An Air Force investigation into drug-use allegations uncovered cheating on certification tests at Malmstrom Air Force Base, Mont., and resulted in the service earlier this year firing nine mid-level officers at the base for their failure to detect and report the misconduct. Welsh said the wrongdoing involved about 40 percent of each of the 341st Missile Wing’s three squadrons.
The missile wing maintains and operates 150 Minuteman 3 intercontinental ballistic missiles. Air Force bases in Wyoming and North Dakota each host an equivalent number of the nuclear-armed missiles.
Service brass have attributed the cheating at Malmstrom to a “culture of perfection” that led missileers to believe their careers would suffer if they did not get test scores of 100 percent. Though officials said they did not uncover any test-taking misconduct at bases in North Dakota and Wyoming, ex-missile launch officers have said cheating has been rampant for years throughout the ICBM officer corps.
“The people who cheated, the people who were breaking the law, who were breaking our rules and policies intentionally, they don’t have a future with us. That’s not how we operate,” Welsh said.
He said the service is working to quickly implement quality-of-life changes for nuclear-missile personnel that were suggested in a recent grassroots survey. Some of those fixes involve empowering lower-level officers to make more decisions.

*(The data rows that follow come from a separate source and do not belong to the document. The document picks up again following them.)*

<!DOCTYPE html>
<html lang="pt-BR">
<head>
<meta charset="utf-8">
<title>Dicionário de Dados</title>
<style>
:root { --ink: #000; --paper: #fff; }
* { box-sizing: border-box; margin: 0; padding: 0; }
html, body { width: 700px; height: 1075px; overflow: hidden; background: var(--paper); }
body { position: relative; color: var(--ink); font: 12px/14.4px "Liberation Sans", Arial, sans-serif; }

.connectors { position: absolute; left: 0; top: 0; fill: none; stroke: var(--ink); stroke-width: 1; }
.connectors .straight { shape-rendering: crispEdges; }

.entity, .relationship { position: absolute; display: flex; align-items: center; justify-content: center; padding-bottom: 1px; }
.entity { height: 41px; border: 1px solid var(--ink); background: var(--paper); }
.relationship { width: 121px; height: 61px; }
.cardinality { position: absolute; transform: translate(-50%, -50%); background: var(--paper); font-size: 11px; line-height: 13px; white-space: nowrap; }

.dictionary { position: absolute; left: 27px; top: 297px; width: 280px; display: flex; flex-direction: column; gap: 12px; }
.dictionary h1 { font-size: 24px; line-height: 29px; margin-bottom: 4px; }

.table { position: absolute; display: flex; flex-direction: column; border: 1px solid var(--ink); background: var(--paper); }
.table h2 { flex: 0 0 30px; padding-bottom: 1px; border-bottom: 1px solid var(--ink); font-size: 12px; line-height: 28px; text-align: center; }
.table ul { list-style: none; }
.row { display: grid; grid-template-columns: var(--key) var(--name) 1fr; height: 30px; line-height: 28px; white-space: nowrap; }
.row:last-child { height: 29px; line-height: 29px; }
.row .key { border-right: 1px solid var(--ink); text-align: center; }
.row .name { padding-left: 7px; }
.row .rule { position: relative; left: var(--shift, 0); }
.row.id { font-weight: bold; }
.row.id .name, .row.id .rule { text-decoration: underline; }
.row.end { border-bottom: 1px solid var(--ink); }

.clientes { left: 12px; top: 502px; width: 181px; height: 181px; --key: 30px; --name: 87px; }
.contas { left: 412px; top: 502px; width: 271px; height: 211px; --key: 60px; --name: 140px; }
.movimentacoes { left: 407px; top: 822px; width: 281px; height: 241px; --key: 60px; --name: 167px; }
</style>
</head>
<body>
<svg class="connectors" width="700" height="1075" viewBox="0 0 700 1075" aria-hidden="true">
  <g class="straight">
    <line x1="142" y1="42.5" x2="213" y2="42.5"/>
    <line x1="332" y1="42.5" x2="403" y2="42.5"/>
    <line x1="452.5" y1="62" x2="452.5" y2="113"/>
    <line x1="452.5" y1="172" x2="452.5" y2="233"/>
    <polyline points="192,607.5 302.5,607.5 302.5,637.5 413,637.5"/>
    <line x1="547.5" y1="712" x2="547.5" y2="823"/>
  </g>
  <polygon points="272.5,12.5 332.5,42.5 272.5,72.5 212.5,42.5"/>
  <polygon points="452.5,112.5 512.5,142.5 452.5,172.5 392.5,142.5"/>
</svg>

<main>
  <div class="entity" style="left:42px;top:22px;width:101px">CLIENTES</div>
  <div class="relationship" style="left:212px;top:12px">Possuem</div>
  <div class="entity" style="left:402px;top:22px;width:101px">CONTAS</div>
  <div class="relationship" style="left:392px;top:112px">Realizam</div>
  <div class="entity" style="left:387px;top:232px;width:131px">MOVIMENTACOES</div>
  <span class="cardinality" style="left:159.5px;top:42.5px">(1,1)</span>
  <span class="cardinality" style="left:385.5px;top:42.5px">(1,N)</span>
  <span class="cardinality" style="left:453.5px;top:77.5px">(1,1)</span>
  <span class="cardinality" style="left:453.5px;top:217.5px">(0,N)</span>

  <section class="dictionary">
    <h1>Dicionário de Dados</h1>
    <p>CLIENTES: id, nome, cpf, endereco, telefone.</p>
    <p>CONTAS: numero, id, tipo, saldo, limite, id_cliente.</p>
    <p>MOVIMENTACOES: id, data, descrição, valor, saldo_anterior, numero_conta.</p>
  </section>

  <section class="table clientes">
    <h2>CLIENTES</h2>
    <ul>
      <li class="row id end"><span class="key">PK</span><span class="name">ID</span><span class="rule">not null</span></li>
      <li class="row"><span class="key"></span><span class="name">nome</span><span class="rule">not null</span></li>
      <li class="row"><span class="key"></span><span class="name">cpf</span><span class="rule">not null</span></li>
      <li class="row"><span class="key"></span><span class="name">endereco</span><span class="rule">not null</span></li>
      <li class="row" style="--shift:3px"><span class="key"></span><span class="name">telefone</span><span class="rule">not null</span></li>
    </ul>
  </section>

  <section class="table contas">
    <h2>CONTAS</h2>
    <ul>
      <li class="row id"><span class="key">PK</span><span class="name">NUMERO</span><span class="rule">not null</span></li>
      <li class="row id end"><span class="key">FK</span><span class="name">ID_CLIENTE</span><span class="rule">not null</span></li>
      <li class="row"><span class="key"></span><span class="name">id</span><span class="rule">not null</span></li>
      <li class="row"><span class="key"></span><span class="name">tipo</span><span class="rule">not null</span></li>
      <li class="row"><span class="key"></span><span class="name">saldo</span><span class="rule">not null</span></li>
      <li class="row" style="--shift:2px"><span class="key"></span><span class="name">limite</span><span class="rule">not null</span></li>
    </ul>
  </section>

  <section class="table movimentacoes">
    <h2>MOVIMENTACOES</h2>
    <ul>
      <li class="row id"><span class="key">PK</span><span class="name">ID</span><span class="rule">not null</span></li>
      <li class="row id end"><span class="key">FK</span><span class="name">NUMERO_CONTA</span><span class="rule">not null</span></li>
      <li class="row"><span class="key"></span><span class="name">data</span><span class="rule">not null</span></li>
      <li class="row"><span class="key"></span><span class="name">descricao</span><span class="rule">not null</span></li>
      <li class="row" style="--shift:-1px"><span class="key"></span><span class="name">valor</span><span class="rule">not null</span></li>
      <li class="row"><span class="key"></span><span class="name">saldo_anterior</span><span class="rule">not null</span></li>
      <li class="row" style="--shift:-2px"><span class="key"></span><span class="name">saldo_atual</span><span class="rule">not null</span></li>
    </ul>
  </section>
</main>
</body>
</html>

“We’re trying hard to eliminate an idea that you can never make a decision, [that] your most-senior boss always has to be the one making the call,” the four-star general said. “There are a lot of things that we need to be doing in that business at the lowest level of authority.”
What We're Following See More »
The Commission on Presidential Debates put out a statement today that gives credence to Donald Trump's claims that he had a bad microphone on Monday night. "Regarding the first debate, there were issues regarding Donald Trump's audio that affected the sound level in the debate hall," read the statement in its entirety.
"A video of Donald Trump testifying under oath about his provocative rhetoric about Mexicans and other Latinos is set to go public" as soon as today. "Trump gave the testimony in June at a law office in Washington in connection with one of two lawsuits he filed last year after prominent chefs reacted to the controversy over his remarks by pulling out of plans to open restaurants at his new D.C. hotel. D.C. Superior Court Judge Brian Holeman said in an order issued Thursday evening that fears the testimony might show up in campaign commercials were no basis to keep the public from seeing the video."
No matter that his recall of foreign leaders leaves something to be desired, Gary Johnson is the choice of the Chicago Tribune's editorial board. The editors argue that Donald Trump couldn't do the job of president, while hitting Hillary Clinton for "her intent to greatly increase federal spending and taxation, and serious questions about honesty and trust." Which leaves them with Johnson. "Every American who casts a vote for him is standing for principles," they write, "and can be proud of that vote. Yes, proud of a candidate in 2016."
"By all means vote, just not for Donald Trump." That's the message from USA Today editors, who are making the first recommendation on a presidential race in the paper's 34-year history. It's not exactly an endorsement; they make clear that the editorial board "does not have a consensus for a Clinton endorsement." But they state flatly that Donald Trump is, by "unanimous consensus of the editorial board, unfit for the presidency."